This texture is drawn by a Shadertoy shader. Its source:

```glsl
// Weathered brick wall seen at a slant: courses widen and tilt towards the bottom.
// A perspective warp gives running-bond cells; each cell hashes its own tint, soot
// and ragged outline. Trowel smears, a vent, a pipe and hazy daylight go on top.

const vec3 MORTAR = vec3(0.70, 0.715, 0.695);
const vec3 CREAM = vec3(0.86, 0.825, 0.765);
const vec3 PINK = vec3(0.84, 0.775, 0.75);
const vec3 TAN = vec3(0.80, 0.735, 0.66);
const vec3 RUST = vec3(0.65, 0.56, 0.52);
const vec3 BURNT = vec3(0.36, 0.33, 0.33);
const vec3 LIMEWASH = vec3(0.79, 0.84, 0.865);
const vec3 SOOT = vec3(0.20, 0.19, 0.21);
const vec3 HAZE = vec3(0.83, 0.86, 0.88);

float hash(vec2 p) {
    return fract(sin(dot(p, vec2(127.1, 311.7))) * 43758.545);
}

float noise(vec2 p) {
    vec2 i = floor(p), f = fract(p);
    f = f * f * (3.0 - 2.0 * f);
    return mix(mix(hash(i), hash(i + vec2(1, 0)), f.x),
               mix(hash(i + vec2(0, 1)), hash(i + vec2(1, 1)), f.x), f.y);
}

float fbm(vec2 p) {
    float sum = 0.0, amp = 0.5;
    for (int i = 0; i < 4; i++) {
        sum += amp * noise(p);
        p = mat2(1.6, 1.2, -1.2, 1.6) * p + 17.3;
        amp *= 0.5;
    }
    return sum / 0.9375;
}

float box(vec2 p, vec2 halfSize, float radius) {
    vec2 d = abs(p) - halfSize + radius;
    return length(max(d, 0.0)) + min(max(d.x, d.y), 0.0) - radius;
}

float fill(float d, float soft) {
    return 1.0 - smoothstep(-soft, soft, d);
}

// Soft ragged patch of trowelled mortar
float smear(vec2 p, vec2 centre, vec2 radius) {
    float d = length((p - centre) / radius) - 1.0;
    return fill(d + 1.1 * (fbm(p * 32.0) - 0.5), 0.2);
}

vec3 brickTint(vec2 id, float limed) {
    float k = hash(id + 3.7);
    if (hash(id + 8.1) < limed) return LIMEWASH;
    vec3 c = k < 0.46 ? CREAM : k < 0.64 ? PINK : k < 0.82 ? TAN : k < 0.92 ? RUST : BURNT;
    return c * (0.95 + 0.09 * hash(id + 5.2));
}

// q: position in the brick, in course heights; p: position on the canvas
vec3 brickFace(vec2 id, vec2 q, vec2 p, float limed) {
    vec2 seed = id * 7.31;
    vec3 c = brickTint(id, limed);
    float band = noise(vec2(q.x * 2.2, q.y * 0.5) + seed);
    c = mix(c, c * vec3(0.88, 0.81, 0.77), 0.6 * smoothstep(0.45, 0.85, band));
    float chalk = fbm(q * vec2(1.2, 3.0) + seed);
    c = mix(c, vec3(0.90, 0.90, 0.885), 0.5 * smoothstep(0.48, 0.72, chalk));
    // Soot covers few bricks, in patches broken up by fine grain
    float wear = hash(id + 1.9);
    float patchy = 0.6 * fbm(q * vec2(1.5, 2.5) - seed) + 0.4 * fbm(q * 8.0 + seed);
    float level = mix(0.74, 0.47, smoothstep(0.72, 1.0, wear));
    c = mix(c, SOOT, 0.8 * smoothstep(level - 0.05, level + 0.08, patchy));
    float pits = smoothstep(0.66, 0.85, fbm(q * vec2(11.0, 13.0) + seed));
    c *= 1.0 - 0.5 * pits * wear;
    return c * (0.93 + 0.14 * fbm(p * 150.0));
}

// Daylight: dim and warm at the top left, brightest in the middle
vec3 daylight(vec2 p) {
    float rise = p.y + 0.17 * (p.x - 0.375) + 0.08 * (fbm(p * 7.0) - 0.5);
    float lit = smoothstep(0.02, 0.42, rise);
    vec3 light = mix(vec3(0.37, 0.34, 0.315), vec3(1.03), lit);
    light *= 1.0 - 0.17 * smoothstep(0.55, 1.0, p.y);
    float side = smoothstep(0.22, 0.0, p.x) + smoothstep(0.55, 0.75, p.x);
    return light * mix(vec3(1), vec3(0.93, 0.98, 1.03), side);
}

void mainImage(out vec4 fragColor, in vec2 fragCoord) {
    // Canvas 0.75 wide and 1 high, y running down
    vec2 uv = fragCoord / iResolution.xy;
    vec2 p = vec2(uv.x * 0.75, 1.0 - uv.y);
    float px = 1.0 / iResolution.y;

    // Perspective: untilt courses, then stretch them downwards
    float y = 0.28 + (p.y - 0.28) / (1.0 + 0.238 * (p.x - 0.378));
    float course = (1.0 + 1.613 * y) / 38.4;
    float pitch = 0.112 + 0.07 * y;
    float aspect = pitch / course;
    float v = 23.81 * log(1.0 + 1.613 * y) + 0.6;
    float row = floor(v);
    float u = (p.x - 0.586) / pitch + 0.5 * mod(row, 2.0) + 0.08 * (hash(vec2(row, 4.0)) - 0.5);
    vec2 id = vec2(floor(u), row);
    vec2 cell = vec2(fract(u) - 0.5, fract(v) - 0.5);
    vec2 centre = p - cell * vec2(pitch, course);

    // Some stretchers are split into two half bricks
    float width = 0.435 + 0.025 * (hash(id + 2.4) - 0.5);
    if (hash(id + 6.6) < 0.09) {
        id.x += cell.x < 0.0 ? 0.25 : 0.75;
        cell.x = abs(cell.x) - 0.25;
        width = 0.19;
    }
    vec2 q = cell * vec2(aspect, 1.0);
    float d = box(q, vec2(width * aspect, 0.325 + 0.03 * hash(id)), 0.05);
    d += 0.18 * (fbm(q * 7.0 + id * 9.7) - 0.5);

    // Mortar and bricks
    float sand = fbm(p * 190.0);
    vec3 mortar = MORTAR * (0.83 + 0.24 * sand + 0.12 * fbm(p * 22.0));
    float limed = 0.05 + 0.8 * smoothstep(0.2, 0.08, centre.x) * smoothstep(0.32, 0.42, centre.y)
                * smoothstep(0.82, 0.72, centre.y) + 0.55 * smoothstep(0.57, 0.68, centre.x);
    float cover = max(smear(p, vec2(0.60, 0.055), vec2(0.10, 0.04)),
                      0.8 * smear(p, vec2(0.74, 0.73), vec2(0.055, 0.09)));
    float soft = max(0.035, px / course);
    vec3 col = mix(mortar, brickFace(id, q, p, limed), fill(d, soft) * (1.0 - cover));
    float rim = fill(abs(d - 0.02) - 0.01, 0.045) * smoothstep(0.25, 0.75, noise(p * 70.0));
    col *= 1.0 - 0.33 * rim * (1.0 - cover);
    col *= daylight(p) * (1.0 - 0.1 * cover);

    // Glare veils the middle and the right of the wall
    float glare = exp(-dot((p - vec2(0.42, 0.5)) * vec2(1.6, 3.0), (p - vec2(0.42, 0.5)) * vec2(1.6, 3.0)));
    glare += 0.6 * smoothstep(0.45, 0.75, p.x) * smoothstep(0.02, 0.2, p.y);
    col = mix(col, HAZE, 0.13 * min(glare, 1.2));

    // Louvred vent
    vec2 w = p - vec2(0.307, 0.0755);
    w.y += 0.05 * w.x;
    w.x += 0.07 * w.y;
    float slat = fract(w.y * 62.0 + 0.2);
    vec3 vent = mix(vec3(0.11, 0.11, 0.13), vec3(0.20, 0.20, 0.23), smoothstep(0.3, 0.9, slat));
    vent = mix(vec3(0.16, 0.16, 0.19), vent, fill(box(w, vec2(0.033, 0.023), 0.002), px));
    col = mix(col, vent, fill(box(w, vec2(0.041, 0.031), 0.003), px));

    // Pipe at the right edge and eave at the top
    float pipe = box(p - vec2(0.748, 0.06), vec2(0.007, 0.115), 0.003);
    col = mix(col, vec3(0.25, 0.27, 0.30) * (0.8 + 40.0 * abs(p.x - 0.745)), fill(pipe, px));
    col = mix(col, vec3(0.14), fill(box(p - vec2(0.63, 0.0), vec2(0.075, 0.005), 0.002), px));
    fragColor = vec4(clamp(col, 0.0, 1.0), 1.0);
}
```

━━━━━━━━

**TRY IT**
If a line in the records above contains "centre", copy that line.

**ANSWER AREA**
float smear(vec2 p, vec2 centre, vec2 radius) {
    float d = length((p - centre) / radius) - 1.0;
    vec2 centre = p - cell * vec2(pitch, course);
    float limed = 0.05 + 0.8 * smoothstep(0.2, 0.08, centre.x) * smoothstep(0.32, 0.42, centre.y)
                * smoothstep(0.82, 0.72, centre.y) + 0.55 * smoothstep(0.57, 0.68, centre.x);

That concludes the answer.